I honestly believe that everyone has at least one great photograph in them, and the tools available today mean that the capture and distribution of that one great image dramatically increases the chance it will be seen by a broad audience.
But to be a professional, you need to be able to make more than just one great image—you have to make them all the time. Any publication dedicating resources to the creation of original photography needs to be assured that the photographers on assignment will come back with the goods.
Each type of publication has specific visual needs. Newspapers use workhorse photographers who can produce good images on very tight deadlines. The news weeklies’ needs are similar but want work that is elevated aesthetically and can hold together over multiple pages. Monthly publications, such as National Geographic, hire photographers who specialize in long-form narrative or complex conceptualization.

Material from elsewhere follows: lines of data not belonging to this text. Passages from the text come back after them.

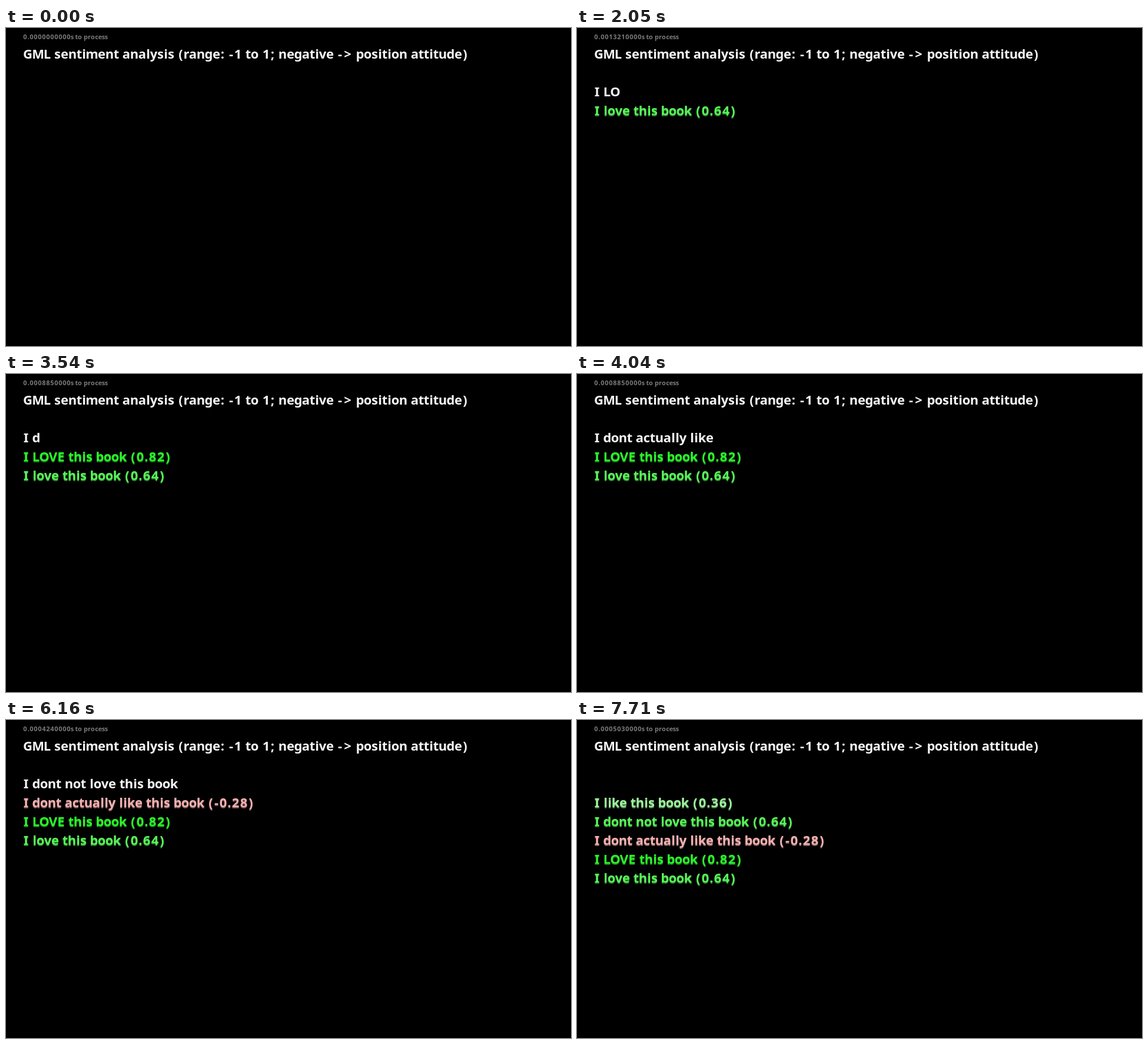
Write an HTML page with a canvas that moves like this. It is 960 px wide and 540 px high and loops after 8000 ms.

```html
<!DOCTYPE html>
<html lang="en">
<head>
<meta charset="utf-8">
<title>Sentiment analysis</title>
<style>
html, body { margin: 0; width: 100%; height: 100%; overflow: hidden; background: #000; }
canvas { display: block; }
</style>
</head>
<body>
<canvas id="stage" width="960" height="540"></canvas>
<script>
const ctx = document.getElementById('stage').getContext('2d');
const LOOP = 8000, LEFT = 29, LINE = 32, INPUT_Y = 116;

// Typing runs from start to last in even steps, up to reach letters;
// the whole sentence shows at full and is scored at submit.
const entries = [
  { text: 'I love this book', score: 0.64, cost: 0.001321, start: 500, last: 886, steps: 6, submit: 950 },
  { text: 'I LOVE this book', score: 0.82, cost: 0.000885, start: 1960, last: 2371, steps: 6, submit: 2440 },
  { text: 'I dont actually like this book', score: -0.28, cost: 0.000424, start: 3470, last: 4220, steps: 15, reach: 27, full: 4330, submit: 4390 },
  { text: 'I dont not love this book', score: 0.64, cost: 0.001865, start: 5420, last: 6142, steps: 15, submit: 6190 },
  { text: 'I like this book', score: 0.36, cost: 0.000503, start: 7240, last: 7658, steps: 8, submit: 7710 }
];

// Letter advances in thousandths of an em, rounded to whole pixels when set.
const advances = {};
for (const [chars, width] of [
  [' ', 293], ['()', 454], ['-', 430], ['.', 330], ['0123456789', 637], [':;', 363], ['>', 818],
  ['G', 745], ['I', 483], ['L', 573], ['M', 898], ['O', 771], ['V', 678], ['E', 616],
  ['a', 599], ['bdgp', 629], ['c', 527], ['e', 594], ['hnu', 640], ['il', 330], ['k', 603],
  ['m', 954], ['o', 617], ['r', 434], ['s', 515], ['t', 416], ['vy', 578]
]) for (const c of chars) advances[c] = width / 1000;

function drawText(text, y, color, small) {
  const em = small ? 32 / 3 : 64 / 3;
  ctx.font = `bold ${small ? 11 : 22}px "Noto Sans", "Open Sans", sans-serif`;
  ctx.fillStyle = color;
  let x = LEFT;
  for (const c of text) {
    const width = Math.round(advances[c] * em);
    ctx.fillText(c, x + (width - ctx.measureText(c).width) / 2, y);
    x += width;
  }
}

function scoreColor(score, light) {
  const full = Math.round(255 * light);
  const faded = Math.round(full * (1 - Math.abs(score)));
  return score < 0 ? `rgb(${full},${faded},${faded})` : `rgb(${faded},${full},${faded})`;
}

function typed(entry, t) {
  const { text, start, last, steps, reach = text.length, full = entry.submit } = entry;
  if (t >= full) return text;
  const step = Math.min(steps, Math.floor((t - start) / (last - start) * steps + 1e-6));
  return text.slice(0, 1 + Math.round((reach - 1) * step / steps));
}

function draw(t) {
  ctx.fillStyle = '#000';
  ctx.fillRect(0, 0, 960, 540);
  const scored = entries.filter(e => t >= e.submit).reverse();
  const current = entries.find(e => t >= e.start && t < e.submit);

  drawText((scored.length ? scored[0].cost : 0).toFixed(10) + 's to process', 19, '#7a7a7a', true);
  drawText('GML sentiment analysis (range: -1 to 1; negative -> position attitude)', 52, '#f4f4f4');
  if (current) drawText(typed(current, t), INPUT_Y, '#f4f4f4');

  scored.forEach(({ text, score }, i) => {
    const label = `${text} (${score.toFixed(2)})`;
    const y = INPUT_Y + LINE * (i + 1);
    drawText(label, y + 2, scoreColor(score, 0.5));
    drawText(label, y, scoreColor(score, 0.96));
  });
}

const begin = performance.now();
function frame() {
  draw((performance.now() - begin) % LOOP);
  requestAnimationFrame(frame);
}
frame();
</script>
</body>
</html>
```
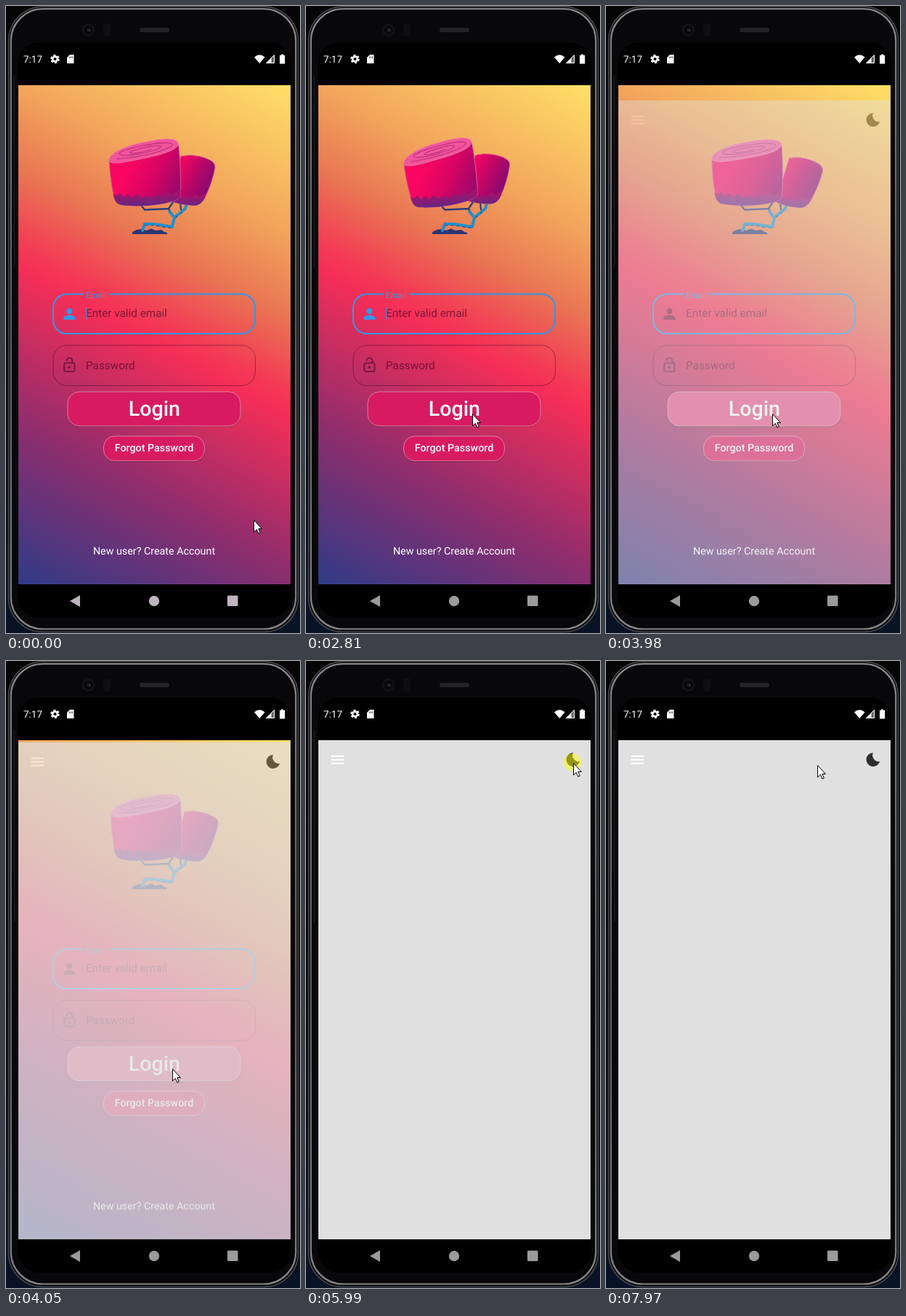
Recreate the animation shown at these times as an HTML page. Size 405 by 863 pixels, loop 7990 ms.

```html
<!DOCTYPE html>
<html lang="en">
<head>
<meta charset="utf-8">
<title>Login screen</title>
<style>
html, body { margin: 0; width: 100%; height: 100%; overflow: hidden; background: #000; }
svg { display: block; width: 100%; height: 100%; }
text { font-family: Roboto, sans-serif; text-rendering: geometricPrecision; }
.mid { text-anchor: middle; fill: #fff; }
.hint { font-size: 15.3px; fill: #1c0020; fill-opacity: .54; }
</style>
</head>
<body>
<svg viewBox="0 0 405 863" preserveAspectRatio="none">
  <defs>
    <linearGradient id="sky" gradientUnits="userSpaceOnUse" x1="392" y1="109" x2="17" y2="796">
      <stop offset="0" stop-color="#ffe068"/>
      <stop offset=".23" stop-color="#f2a55c"/>
      <stop offset=".36" stop-color="#e97653"/>
      <stop offset=".47" stop-color="#f33c55"/>
      <stop offset=".51" stop-color="#f52e57"/>
      <stop offset=".75" stop-color="#8f2d6d"/>
      <stop offset="1" stop-color="#303b88"/>
    </linearGradient>
    <linearGradient id="crown" x1="0" y1=".3" x2="1" y2=".75">
      <stop offset=".25" stop-color="#fa0662"/>
      <stop offset=".6" stop-color="#d80463"/>
      <stop offset="1" stop-color="#94096c"/>
    </linearGradient>
    <linearGradient id="side" x1="0" y1="0" x2="1" y2=".6">
      <stop offset=".25" stop-color="#f20562"/>
      <stop offset=".6" stop-color="#b80667"/>
      <stop offset="1" stop-color="#7b0d70"/>
    </linearGradient>
    <linearGradient id="dusk" x1="0" y1="0" x2="0" y2="1">
      <stop offset="0" stop-color="#b40c69"/>
      <stop offset=".5" stop-color="#8f1a74"/>
      <stop offset="1" stop-color="#652882"/>
    </linearGradient>
    <linearGradient id="rim" x1="0" y1="0" x2="0" y2="1">
      <stop offset="0" stop-color="#8b8b8d"/>
      <stop offset=".1" stop-color="#7d7d7f"/>
      <stop offset=".5" stop-color="#5c5c5e"/>
      <stop offset="1" stop-color="#858587"/>
    </linearGradient>
    <linearGradient id="desk" x1="0" y1="0" x2="0" y2="1">
      <stop offset=".4" stop-color="#050506"/>
      <stop offset="1" stop-color="#081426"/>
    </linearGradient>
    <filter id="soft" x="-20%" y="-50%" width="140%" height="200%"><feGaussianBlur stdDeviation="3"/></filter>
    <clipPath id="view"><rect x="17" y="109" width="375" height="687"/></clipPath>
    <clipPath id="btn"><rect x="85" y="531" width="238" height="47" rx="16"/></clipPath>
  </defs>

  <!-- phone -->
  <rect width="405" height="863" fill="url(#desk)"/>
  <rect x="3.500" y="1" width="399" height="860.500" rx="47" fill="#0c0c0e" stroke="#4c4c4e" stroke-width="1.500"/>
  <rect x="6.800" y="4" width="392.400" height="853.500" rx="44" fill="#08080a" stroke="url(#rim)" stroke-width="2.200"/>
  <path d="M11.500 95V360" stroke="#1c1c1f" stroke-width="1.500"/>
  <rect x="16" y="50" width="377" height="792" rx="30"/>
  <circle cx="113.500" cy="33" r="9" fill="#121214"/>
  <circle cx="113.500" cy="33" r="6" fill="#08080a"/>
  <circle cx="114" cy="33" r="2.500" fill="#1c1e20"/>
  <circle cx="115.500" cy="33.500" r="1" fill="#4a4e52"/>
  <rect x="134" y="24" width="10" height="18" rx="2" fill="#0e0e10"/>
  <rect x="184" y="30" width="41" height="6" rx="2.500" fill="#232326"/>

  <!-- status bar -->
  <g fill="#fff">
    <text x="24" y="78.300" font-size="13.5">7:17</text>
    <circle cx="67.500" cy="73" r="3.400" fill="none" stroke="#fff" stroke-width="2.700"/>
    <circle cx="67.500" cy="73" r="5.200" fill="none" stroke="#fff" stroke-width="2.200" stroke-dasharray="2.9 2.545"/>
    <path d="M88 67H93.500V79H84V71Z"/>
    <path d="M87.500 69.500v2.500M89.500 69.500v2.500M91.500 69.500v2.500" stroke="#000" stroke-width=".7"/>
    <path d="M342 70.500Q349.300 64 356.600 70.500L349.300 79Z"/>
    <path d="M370 67V79H358Z" fill-opacity=".4"/>
    <path d="M365.500 71.500V79H358Z"/>
    <path d="M369.500 67.500V78.500H358.500Z" fill="none" stroke="#fff"/>
    <path d="M379 66.500h3v1.300h2.200V79.500H377V67.800h2z"/>
  </g>

  <!-- navigation bar -->
  <g id="nav">
    <path d="M88 819L102 811V827Z"/>
    <circle cx="204" cy="819" r="7.200"/>
    <rect x="305" y="811.500" width="14.500" height="14.500" rx="1"/>
  </g>

  <g clip-path="url(#view)">
    <g id="login">
      <rect x="17" y="109" width="375" height="687" fill="url(#sky)"/>

      <!-- tree -->
      <path d="M174 314V311L180 308 187 307 193 309 200 306.500 206 309 214 308 218 311 222 312V314Z" fill="#2c3674"/>
      <g fill="none" stroke-linejoin="round" stroke-linecap="round">
        <path d="M186 274L191 280.500 224 279 230 270M224 279L229 288M240 270L241 280" stroke="#2b3f7c" stroke-width="2.300"/>
        <path d="M188 309L191 300 203 300 229 304 232 291 247 279 249 272M232 291L225 283" stroke="#218fca" stroke-width="4"/>
        <path d="M192 302L203 302 227 305.500M234 291L246 281" stroke="#274f8f" stroke-width="1.200" stroke-dasharray="3 5"/>
      </g>
      <g id="small">
        <path d="M241 207Q252 204 264 206.500C273 208 283 212 286 216Q289 219 287.500 225C285 238 280 252 274 264Q269 274 260 274.500Q240 274 226 268Z" fill="url(#side)" stroke="#d85a94" stroke-width=".9"/>
        <path d="M228 260L244 264 249 261 255 264 261 259 267 262 276 257.500 274 264Q269 274 260 274.500Q240 274 226 268Z" fill="url(#dusk)"/>
      </g>
      <g id="big">
        <path d="M142 212C143 232 146 252 149 264Q151 273 160 274C185 277 215 274 232 268Q241 265 240.500 258C241 235 240 210 237.500 190Z" fill="url(#crown)" stroke="#d9649a" stroke-width=".9"/>
        <path d="M147.500 259L153 261 157 257 162 263 168 259 174 264 180 258 187 264 194 260 200 264 208 259 215 262 222 256 229 260 240.500 252V258Q241 265 232 268C215 274 185 277 160 274Q151 273 149 264Z" fill="url(#dusk)"/>
        <path d="M142 213C141 203 165 192 190 187.500C215 182 233 181 237 188C239 196 222 203 195 208.500C165 215 145 219 142 213Z" fill="#f2559a" stroke="#e77fae" stroke-width=".8"/>
        <path d="M152 210.500C190 208 232 196 229 190C222 184 160 196 156 203C158 210 212 200 214 193C208 190 172 198 171 202C176 204 194 200 200 197" fill="none" stroke="#c43583" stroke-width="1.300"/>
      </g>

      <!-- form -->
      <path d="M143 396.500H324A19 19 0 0 1 343 415.500V432A19 19 0 0 1 324 451H84A19 19 0 0 1 65 432V415.500A19 19 0 0 1 84 396.500H107" fill="none" stroke="#2f98ea" stroke-width="2"/>
      <text x="110" y="401.800" font-size="11.5" fill="#2f98ea">Email</text>
      <g id="person">
        <circle cx="87.300" cy="420" r="4"/>
        <path d="M79.300 431.700V429.500C79.300 426.800 84.500 425.500 87.300 425.500S95.300 426.800 95.300 429.500V431.700Z"/>
      </g>
      <text class="hint" x="110" y="428.300">Enter valid email</text>
      <rect id="caret" x="110.300" y="415" width="1.500" height="16" fill="#2f98ea" fill-opacity=".75"/>
      <rect x="65" y="467" width="278.500" height="55.500" rx="19" fill="none" stroke="#1c0020" stroke-opacity=".4"/>
      <g fill="none" stroke="#1c0020" stroke-opacity=".5" stroke-width="1.800">
        <rect x="80.200" y="491.300" width="14.300" height="11.800" rx="1.500"/>
        <path d="M83.500 488.500V488.200A3.900 3.900 0 0 1 91.300 488.200V491"/>
        <circle cx="87.300" cy="497.200" r=".9"/>
      </g>
      <text class="hint" x="110" y="499.800">Password</text>
      <rect id="lift" x="85" y="535" width="238" height="46" rx="16" fill="#000" filter="url(#soft)"/>
      <rect x="85.500" y="532" width="238" height="47.500" rx="16" fill="#000" fill-opacity=".15"/>
      <rect x="85" y="531" width="238" height="47" rx="16" fill="#d81b60"/>
      <circle id="splash" cx="229" cy="561" fill="#fff" fill-opacity=".24" clip-path="url(#btn)"/>
      <rect x="85" y="531" width="238" height="47" rx="16" fill="none" stroke="#fff" stroke-opacity=".4"/>
      <text class="mid" x="204.300" y="564" font-size="28.6" font-weight="500">Login</text>
      <rect x="135" y="593" width="139" height="35" rx="15" fill="#000" fill-opacity=".15"/>
      <rect x="134.500" y="592" width="139" height="34" rx="15" fill="#d81b60" stroke="#fff" stroke-opacity=".4"/>
      <text class="mid" x="204" y="613.300" font-size="14.3" font-weight="500">Forgot Password</text>
      <text class="mid" x="204" y="755" font-size="14.3">New user? Create Account</text>
    </g>

    <g id="home">
      <rect id="paper" x="17" y="109" width="375" height="687"/>
      <path d="M34.500 131H52.200M34.500 136H52.200M34.500 141H52.200" stroke="#fff" stroke-width="1.900"/>
      <path id="moon" d="M368 126.300A9.500 9.500 0 1 0 377.200 138.300A8.600 8.600 0 0 1 368 126.300Z"/>
    </g>
  </g>

  <g id="mouse">
    <circle id="press" cx="-1" cy="-.5" r="12" fill="#ff0" fill-opacity=".5"/>
    <path d="M.5 .7V17L4.300 13.400 6.800 19.200 9.300 18.100 6.800 12.500H11.500Z" fill="#fff" stroke="#000" stroke-width="1"/>
  </g>
</svg>
<script>
const LOOP = 7990, SWAY = 820;
const $ = id => document.getElementById(id);
const part = {};
for (const id of ['nav', 'login', 'small', 'big', 'person', 'caret', 'lift', 'splash', 'home', 'paper', 'moon', 'mouse', 'press']) part[id] = $(id);

const set = (id, attrs) => { for (const k in attrs) part[id].setAttribute(k, attrs[k]); };
const show = (id, on) => { part[id].style.display = on ? '' : 'none'; };
const mix = (a, b, k) => a + (b - a) * k;
const span = (t, a, b) => Math.min(1, Math.max(0, (t - a) / (b - a)));
const grey = v => `rgb(${v},${v},${v})`;
const smooth = k => k * k * (3 - 2 * k);
const easeOut = k => 1 - (1 - k) ** 3;

function bezier(x1, y1, x2, y2) {
  const at = (a, b, s) => 3 * (1 - s) * (1 - s) * s * a + 3 * (1 - s) * s * s * b + s ** 3;
  return x => {
    let lo = 0, hi = 1;
    for (let i = 0; i < 20; i++) {
      const m = (lo + hi) / 2;
      if (at(x1, x2, m) < x) lo = m; else hi = m;
    }
    return at(y1, y2, lo);
  };
}
const slideEase = bezier(.4, 0, .2, 1), fadeEase = bezier(.42, 0, 1, 1);

// Looping sway: [phase, degrees] for the big crown, [phase, reach] for the small one
const bigKeys = [[0, 0], [.2, -2.8], [.427, -4.3], [.646, -2], [.854, 2.1], [1, 0]];
const smallKeys = [[0, 0], [.2, -5], [.427, -7], [.646, 9], [.854, 10], [1, 0]];

function cyclic(keys, p) {
  const n = keys.length - 1;
  let i = 0;
  while (i < n - 1 && p >= keys[i + 1][0]) i++;
  const key = j => {
    const w = Math.floor(j / n), [x, y] = keys[j - w * n];
    return [x + w, y];
  };
  const [a, b, c, d] = [-1, 0, 1, 2].map(o => key(i + o));
  const h = c[0] - b[0], u = (p - b[0]) / h;
  const m0 = (c[1] - a[1]) / (c[0] - a[0]) * h, m1 = (d[1] - b[1]) / (d[0] - b[0]) * h;
  return mix(b[1], c[1], smooth(u)) + m0 * u * (1 - u) ** 2 - m1 * u * u * (1 - u);
}

// Pointer moves: start, end, from, to, easing
const moves = [
  [2250, 2560, [341, 707], [229, 561], smooth],
  [4630, 5130, [229, 561], [368, 140], easeOut],
  [7890, 7970, [368, 140], [291, 143], k => k]
];
const clicks = [[3560, 3700], [5890, 6030], [7160, 7260]];

function pointer(t) {
  const [a, b, from, to, ease] = moves.filter(m => t >= m[0]).pop() || moves[0];
  const k = ease(span(t, a, b));
  return from.map((v, i) => mix(v, to[i], k));
}

function draw(t) {
  const fade = span(t, 20, 700);
  set('nav', { fill: `rgb(${mix(190, 155, fade)},${mix(181, 155, fade)},${mix(190, 155, fade)})` });

  // Login page
  const pageT = t > 3740 && t < 3890 ? 3740 : t;
  show('login', t < 4070);
  const phase = pageT % SWAY / SWAY;
  const reach = cyclic(smallKeys, phase);
  set('big', { transform: `rotate(${cyclic(bigKeys, phase)} 200 312)` });
  set('small', { transform: `translate(${reach * .7} ${reach * .2}) rotate(${reach * .35} 240 280)` });
  const focused = t < 3890;
  show('caret', focused && (pageT + 450) % 1000 < 500);
  set('person', focused ? { fill: '#2f98ea', 'fill-opacity': 1 } : { fill: '#1c0020', 'fill-opacity': .5 });
  set('splash', { r: 240 * span(pageT, 3580, 3740) });
  set('lift', { 'fill-opacity': .14 * span(pageT, 3580, 3700) });

  // Home page
  const enter = t >= 4070 ? 1 : span(t, 3800, 4100);
  const dark = span(t, 6000, 6200) - span(t, 7190, 7360);
  show('home', t >= 3890);
  set('home', {
    opacity: enter < 1 ? fadeEase(enter) : 1,
    transform: `translate(0 ${enter < 1 ? 172 * (1 - slideEase(enter)) : 0})`
  });
  set('paper', { fill: grey(mix(224, 46, dark)) });
  set('moon', { fill: grey(mix(47, 255, dark)) });

  set('mouse', { transform: `translate(${pointer(t)})` });
  show('press', clicks.some(([a, b]) => t >= a && t < b));
}

const start = performance.now();
function tick() {
  draw((performance.now() - start) % LOOP);
  requestAnimationFrame(tick);
}
draw(0);
requestAnimationFrame(tick);
</script>
</body>
</html>
```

I love the image above because it is a view that I have never seen before of the Gateway Arch in St. Louis. It is in one of those images where I slap my head and say “how the heck did you see that?!” In the November issue of National Geographic, Jim Richardson has produced even more stunning images on a story on light pollution. And the truth is that these amazing photographs could not have been made to such a level of quality if it were not for digital photography.
There is one thing that photographers almost universally need to make photographs: light. But for National Geographic magazine staff photographer Mark Theissen, is drawn not just to light, but to fire.
“As a photographer you are drawn to light and I like photographs that have a light source within them.” Mark explains.
In the October issue of National Geographic, for a story marking 50 years of space exploration, Mark made a frame of spacecraft reentry tiles being tested using concentrated solar rays. Mark was permitted to get close to where the focused beams hit the tiles simulating the intense heat encountered when braking through the Earth’s atmosphere.
What a difference a few years can make. Ten years ago, Brooklyn-based photographer Robert Clark started a story for the Geographic on the beautifully and eerily preserved 2,000-year-old bodies unearthed from European peat bogs.
How do you make distinctive photographs of subjects that have been photographed countless times? That was the challenge British photographer Simon Norfolk faced for the assignment of shooting the classic Mayan ruins of Central America.